Biochem Biophys Res Commun. 2003 Nov 14;311(2):272-82. doi: 10.1016/j.bbrc.2003.09.208.

Abstract

Glucose-stimulated mobilization of large dense-core vesicles (LDCVs) to the plasma membrane is essential for sustained insulin secretion. At present, the cytoskeletal structures and molecular motors involved in vesicle trafficking in beta-cells are poorly defined. Here, we describe simultaneous imaging of enhanced green fluorescent protein (EGFP)-tagged LDCVs and microtubules in beta-cells. Microtubules exist as a tangled array, along which vesicles describe complex directional movements. Whilst LDCVs frequently changed direction, implying the involvement of both plus- and minus-end directed motors, inactivation of the minus-end motor, cytoplasmic dynein, inhibited only a small fraction of all vesicle movements which were involved in vesicle recovery after glucose-stimulated exocytosis. By contrast, selective silencing of the plus-end motor, kinesin I, with small interfering RNAs substantially inhibited all vesicle movements.
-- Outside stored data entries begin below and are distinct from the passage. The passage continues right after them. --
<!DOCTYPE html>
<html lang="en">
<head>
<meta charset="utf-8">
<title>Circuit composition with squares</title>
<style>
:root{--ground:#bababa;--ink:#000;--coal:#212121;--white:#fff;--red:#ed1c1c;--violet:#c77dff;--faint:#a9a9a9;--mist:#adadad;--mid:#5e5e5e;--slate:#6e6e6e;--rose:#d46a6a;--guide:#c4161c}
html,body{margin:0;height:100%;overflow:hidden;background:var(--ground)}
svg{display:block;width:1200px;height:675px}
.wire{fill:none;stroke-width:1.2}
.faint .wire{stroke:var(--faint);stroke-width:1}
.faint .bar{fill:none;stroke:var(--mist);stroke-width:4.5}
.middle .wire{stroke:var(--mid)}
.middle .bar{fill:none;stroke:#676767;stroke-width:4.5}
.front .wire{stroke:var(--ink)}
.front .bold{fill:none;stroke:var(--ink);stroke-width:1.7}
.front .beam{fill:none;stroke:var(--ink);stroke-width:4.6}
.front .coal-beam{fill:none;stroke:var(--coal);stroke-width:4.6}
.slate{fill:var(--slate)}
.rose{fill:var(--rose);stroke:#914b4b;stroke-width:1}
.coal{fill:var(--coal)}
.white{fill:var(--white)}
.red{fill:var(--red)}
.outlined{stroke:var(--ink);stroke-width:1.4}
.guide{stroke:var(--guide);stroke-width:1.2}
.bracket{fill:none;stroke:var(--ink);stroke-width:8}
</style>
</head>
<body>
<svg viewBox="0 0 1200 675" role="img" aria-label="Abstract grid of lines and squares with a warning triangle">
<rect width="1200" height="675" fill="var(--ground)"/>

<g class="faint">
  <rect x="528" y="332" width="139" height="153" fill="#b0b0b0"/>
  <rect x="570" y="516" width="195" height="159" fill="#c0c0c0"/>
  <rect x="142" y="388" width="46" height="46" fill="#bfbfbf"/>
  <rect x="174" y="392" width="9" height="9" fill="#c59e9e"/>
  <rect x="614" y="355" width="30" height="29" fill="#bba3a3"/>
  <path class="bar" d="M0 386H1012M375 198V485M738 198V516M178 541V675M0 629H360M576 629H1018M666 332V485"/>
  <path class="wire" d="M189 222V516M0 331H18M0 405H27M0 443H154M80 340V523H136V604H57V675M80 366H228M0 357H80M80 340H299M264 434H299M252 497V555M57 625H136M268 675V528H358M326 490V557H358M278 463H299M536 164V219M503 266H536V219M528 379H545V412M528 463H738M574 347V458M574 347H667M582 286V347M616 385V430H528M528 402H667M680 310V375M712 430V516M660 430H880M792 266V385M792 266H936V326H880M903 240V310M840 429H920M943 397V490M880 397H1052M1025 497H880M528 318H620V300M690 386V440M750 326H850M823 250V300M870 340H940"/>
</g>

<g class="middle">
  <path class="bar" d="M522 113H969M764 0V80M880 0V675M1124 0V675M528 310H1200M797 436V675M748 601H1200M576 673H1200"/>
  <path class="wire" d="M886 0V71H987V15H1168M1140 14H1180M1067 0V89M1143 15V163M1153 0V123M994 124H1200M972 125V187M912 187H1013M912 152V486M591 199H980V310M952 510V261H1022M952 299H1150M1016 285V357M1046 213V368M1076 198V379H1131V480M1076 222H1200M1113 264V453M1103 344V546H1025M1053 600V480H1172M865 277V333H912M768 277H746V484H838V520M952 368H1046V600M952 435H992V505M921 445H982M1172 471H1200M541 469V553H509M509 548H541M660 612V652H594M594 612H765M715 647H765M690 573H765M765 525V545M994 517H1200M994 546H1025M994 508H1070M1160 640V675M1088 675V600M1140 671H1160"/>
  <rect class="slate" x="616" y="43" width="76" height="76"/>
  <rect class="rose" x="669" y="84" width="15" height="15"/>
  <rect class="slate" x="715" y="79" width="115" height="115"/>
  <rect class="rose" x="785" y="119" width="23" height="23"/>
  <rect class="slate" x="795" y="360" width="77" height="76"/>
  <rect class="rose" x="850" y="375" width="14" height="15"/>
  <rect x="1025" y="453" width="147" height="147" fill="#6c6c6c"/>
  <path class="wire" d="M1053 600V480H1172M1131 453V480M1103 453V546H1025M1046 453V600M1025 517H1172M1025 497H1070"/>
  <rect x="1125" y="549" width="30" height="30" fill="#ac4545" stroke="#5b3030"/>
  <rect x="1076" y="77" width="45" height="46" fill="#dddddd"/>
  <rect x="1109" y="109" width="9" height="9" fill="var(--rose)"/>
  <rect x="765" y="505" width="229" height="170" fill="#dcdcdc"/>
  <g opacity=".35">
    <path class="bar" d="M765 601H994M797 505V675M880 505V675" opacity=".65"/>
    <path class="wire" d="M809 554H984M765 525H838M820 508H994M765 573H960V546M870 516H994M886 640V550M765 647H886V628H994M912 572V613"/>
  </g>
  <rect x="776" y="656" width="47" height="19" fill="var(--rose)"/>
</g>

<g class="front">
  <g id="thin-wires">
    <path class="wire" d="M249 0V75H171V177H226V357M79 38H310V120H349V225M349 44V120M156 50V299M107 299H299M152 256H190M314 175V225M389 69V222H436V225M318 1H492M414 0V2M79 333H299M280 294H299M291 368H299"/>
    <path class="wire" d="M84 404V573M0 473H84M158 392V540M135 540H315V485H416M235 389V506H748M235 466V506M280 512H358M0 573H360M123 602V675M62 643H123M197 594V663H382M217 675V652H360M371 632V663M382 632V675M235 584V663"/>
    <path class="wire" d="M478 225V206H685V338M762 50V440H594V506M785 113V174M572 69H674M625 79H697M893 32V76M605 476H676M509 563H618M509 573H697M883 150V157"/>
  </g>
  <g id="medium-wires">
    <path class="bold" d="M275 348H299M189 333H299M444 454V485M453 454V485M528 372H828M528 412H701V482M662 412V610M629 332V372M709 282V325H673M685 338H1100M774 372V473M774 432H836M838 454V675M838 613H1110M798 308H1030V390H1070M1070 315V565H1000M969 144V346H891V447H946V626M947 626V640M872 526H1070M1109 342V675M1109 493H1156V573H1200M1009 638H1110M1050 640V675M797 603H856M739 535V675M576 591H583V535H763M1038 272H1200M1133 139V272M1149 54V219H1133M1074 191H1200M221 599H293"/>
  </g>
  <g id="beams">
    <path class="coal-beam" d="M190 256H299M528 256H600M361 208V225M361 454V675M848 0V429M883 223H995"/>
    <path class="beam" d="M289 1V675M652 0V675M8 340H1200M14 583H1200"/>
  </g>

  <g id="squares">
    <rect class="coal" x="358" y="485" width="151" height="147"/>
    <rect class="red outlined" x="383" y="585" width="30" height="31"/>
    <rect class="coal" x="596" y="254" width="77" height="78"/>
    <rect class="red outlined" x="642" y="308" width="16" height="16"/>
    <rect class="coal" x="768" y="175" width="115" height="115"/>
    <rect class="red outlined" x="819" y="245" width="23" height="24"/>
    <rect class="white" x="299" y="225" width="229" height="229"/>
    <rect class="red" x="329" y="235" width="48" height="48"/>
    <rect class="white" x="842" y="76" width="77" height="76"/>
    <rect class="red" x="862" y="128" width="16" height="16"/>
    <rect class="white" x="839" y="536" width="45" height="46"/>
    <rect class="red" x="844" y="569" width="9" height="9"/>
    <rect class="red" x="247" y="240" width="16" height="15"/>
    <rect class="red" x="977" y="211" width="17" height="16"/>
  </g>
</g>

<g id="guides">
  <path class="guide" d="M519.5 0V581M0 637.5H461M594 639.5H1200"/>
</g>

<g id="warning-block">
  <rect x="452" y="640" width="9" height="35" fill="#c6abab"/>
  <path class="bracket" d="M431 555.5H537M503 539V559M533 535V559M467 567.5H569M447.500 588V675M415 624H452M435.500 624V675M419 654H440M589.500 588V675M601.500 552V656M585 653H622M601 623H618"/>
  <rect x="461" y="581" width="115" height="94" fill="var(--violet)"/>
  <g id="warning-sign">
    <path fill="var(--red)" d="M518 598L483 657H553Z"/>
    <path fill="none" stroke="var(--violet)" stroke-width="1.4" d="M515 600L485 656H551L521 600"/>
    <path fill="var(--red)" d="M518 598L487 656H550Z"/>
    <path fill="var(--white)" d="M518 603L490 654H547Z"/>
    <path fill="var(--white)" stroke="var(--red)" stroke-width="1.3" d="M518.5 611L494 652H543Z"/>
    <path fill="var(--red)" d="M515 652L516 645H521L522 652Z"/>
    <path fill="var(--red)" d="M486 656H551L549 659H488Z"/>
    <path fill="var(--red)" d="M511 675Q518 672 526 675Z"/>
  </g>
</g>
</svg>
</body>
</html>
We conclude that the majority of LDCV transport in beta-cells is mediated by kinesin I, whilst dynein probably contributes to the recovery of vesicles after rapid kiss-and-run exocytosis.

Publication types

  • Research Support, Non-U.S. Gov't

MeSH terms

  • Animals
  • Biological Transport, Active / physiology
  • Cell Line
  • Cell Movement / physiology*
  • Clone Cells
  • Cytoplasm / metabolism
  • Dyneins / physiology*
  • Glucose / metabolism*
  • HeLa Cells
  • Humans
  • Insulin / metabolism*
  • Islets of Langerhans / cytology
  • Islets of Langerhans / physiology*
  • Kinesin / physiology*
  • Microtubules / physiology*
  • Microtubules / ultrastructure
  • Molecular Motor Proteins / physiology*
  • Secretory Vesicles / physiology*
  • Secretory Vesicles / ultrastructure

Substances

  • Insulin
  • Molecular Motor Proteins
  • Dyneins
  • Kinesin
  • Glucose